◆ Work request:
Take each line of the entries below that contains "href" and copy it.

◆ Exercise input:

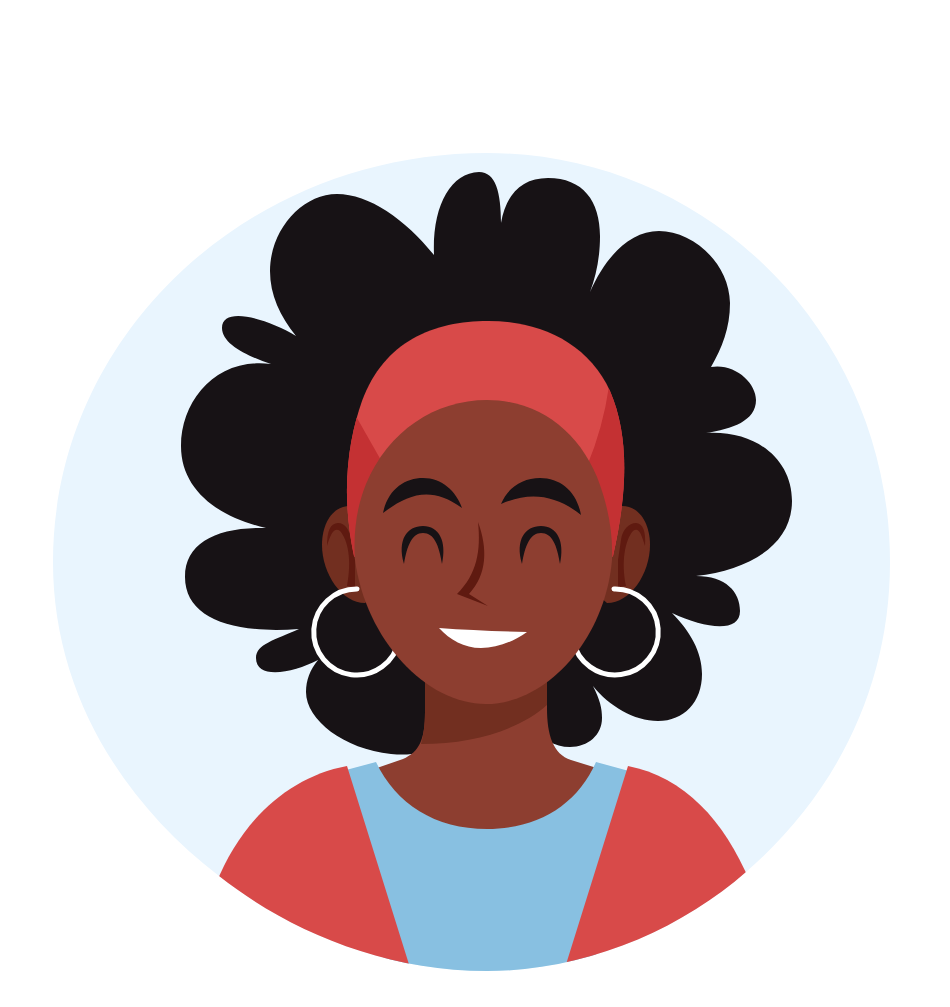
<!DOCTYPE html>
<html lang="en">
<head>
<meta charset="utf-8">
<title>Smiling woman avatar</title>
<style>
:root {
  --paper: #ffffff;
  --backdrop: #e9f5fe;
  --hair: #171215;
  --skin: #8d3e30;
  --skin-shade: #722f20;
  --skin-line: #5f1a10;
  --red: #d84a49;
  --red-shade: #c43133;
  --shirt: #88c0e1;
}
html, body { margin: 0; background: var(--paper); overflow: hidden; }
svg { display: block; width: 950px; height: 1007px; }
.backdrop { fill: var(--backdrop); }
.hair { fill: var(--hair); }
.skin { fill: var(--skin); }
.skin-shade { fill: var(--skin-shade); }
.skin-line { fill: var(--skin-line); }
.red { fill: var(--red); }
.red-shade { fill: var(--red-shade); }
.shirt { fill: var(--shirt); }
.teeth { fill: var(--paper); }
.earring { fill: none; stroke: var(--paper); stroke-width: 5; stroke-linecap: round; }
</style>
</head>
<body>
<svg viewBox="0 0 950 1007" role="img" aria-label="Smiling woman with curly black hair, a red headband and hoop earrings">
  <defs>
    <path id="badge" d="M487 153C710 153 890 336 890 562C890 685 837 793 746 872C680 930 585 971 487 971C380 971 285 928 219 876C120 800 53 690 53 562C53 336 247 153 487 153Z"/>
    <clipPath id="badge-clip"><use href="#badge"/></clipPath>
    <path id="headband-shape" d="M354 556C340 490 349 438 362 401C384 341 434 321 488 321C540 321 588 343 610 391C629 435 628 490 613 556L560 600H400Z"/>
    <clipPath id="headband-clip"><use href="#headband-shape"/></clipPath>
  </defs>

  <use class="backdrop" href="#badge"/>

  <path id="curls" class="hair" d="M434 255C432 207 450 173 479 172C496 172 501 193 501 223C506 194 522 178 548 178C583 178 600 201 600 236C600 258 596 276 590 292C606 256 630 231 659 231C692 231 729 262 730 303C730 328 722 348 711 367C735 363 756 383 756 400C756 421 732 429 706 433C757 430 792 460 792 501C792 545 749 570 696 576C726 576 740 592 740 611C740 633 706 629 672 613C690 631 702 652 702 674C702 702 684 721 658 721C634 721 609 706 593 686C600 700 602 708 602 718C602 735 588 747 570 747C562 747 555 745 549 741L520 700H440L421 752C411 755 402 755 391 754C344 749 306 720 306 692C306 680 310 670 318 660C293 673 256 680 256 658C256 644 275 640 299 629C232 634 185 618 185 577C185 542 218 527 266 528C218 517 181 490 181 446C181 401 216 357 271 364C247 356 222 344 222 328C222 306 266 318 296 336C280 316 270 295 270 271C270 230 302 194 337 194C369 194 405 219 434 255Z"/>

  <g id="neck">
    <path class="skin" d="M425 670V712C425 740 419 752 403 759L374 769L390 850H585L600 769L571 760C553 754 547 735 547 708V670Z"/>
    <path class="skin-shade" d="M425 670H547V705C520 729 475 744 421 744Q425 730 425 712Z"/>
  </g>

  <g id="ears">
    <path class="skin-shade" d="M350 506C333 506 322 523 322 545C322 574 342 603 365 603L380 590V520Z"/>
    <path class="skin-line" d="M351 540C350 530 345 523 338 523C330 523 327 532 327 546C331 532 335 527 340 531C348 540 352 560 347 586L355 587V560Z"/>
    <path class="skin-shade" d="M622 506C639 506 650 523 650 545C650 574 630 603 607 603L592 590V520Z"/>
    <path class="skin-line" d="M621 540C622 530 629 523 636 523C643 523 646 532 645 546C641 532 638 527 633 531C625 540 621 562 626 586L618 587V560Z"/>
  </g>

  <g id="earrings" class="earring">
    <path d="M357 589A43 43 0 1 0 399 640"/>
    <path d="M614 589A43 43 0 1 1 573 640"/>
  </g>

  <g id="headband">
    <use class="red" href="#headband-shape"/>
    <g class="red-shade" clip-path="url(#headband-clip)">
      <polygon points="357,418 382,462 370,570 340,570 340,418"/>
      <path d="M609 386Q603 428 587 466L600 570H640V386Z"/>
    </g>
  </g>

  <path id="face" class="skin" d="M487 400C541 400 582 434 600 485C608 508 613 532 612 560C605 640 546 704 486 704C426 704 366 640 355 560C353 532 357 506 366 484C388 431 435 400 487 400Z"/>

  <g id="features">
    <path class="hair" d="M383 513C388 489 405 478 423 478C442 478 456 491 462 508C432 486 409 493 383 513Z"/>
    <path class="hair" d="M501 504C508 487 523 478 540 478C561 478 577 492 581 515C556 495 530 491 501 504Z"/>
    <g id="eyes" class="hair">
      <path id="eye" d="M404 564C397 540 407 526 423 526C439 526 447 541 442 564C439 545 434 533 423 533C412 533 407 546 404 564Z"/>
      <use href="#eye" x="118"/>
    </g>
    <path id="nose" class="skin-line" d="M478 522C488 549 487 575 469 594L488 606L457 594C477 574 481 551 478 522Z"/>
    <path id="smile" class="teeth" d="M439 628Q480 631 527 632C511 643 496 648 481 648C464 648 450 640 439 628Z"/>
  </g>

  <g id="clothes" clip-path="url(#badge-clip)">
    <path class="shirt" d="M346 770L376 762C396 804 435 829 487 829C538 829 577 805 596 762L629 771L590 990H390Z"/>
    <path class="red" d="M347 766C288 777 241 821 216 884L300 990H417Z"/>
    <path class="red" d="M628 766C684 777 724 820 750 882L670 990H558Z"/>
  </g>
</svg>
</body>
</html>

◆ Solution for this exercise:
    <clipPath id="badge-clip"><use href="#badge"/></clipPath>
    <clipPath id="headband-clip"><use href="#headband-shape"/></clipPath>
  <use class="backdrop" href="#badge"/>
    <use class="red" href="#headband-shape"/>
      <use href="#eye" x="118"/>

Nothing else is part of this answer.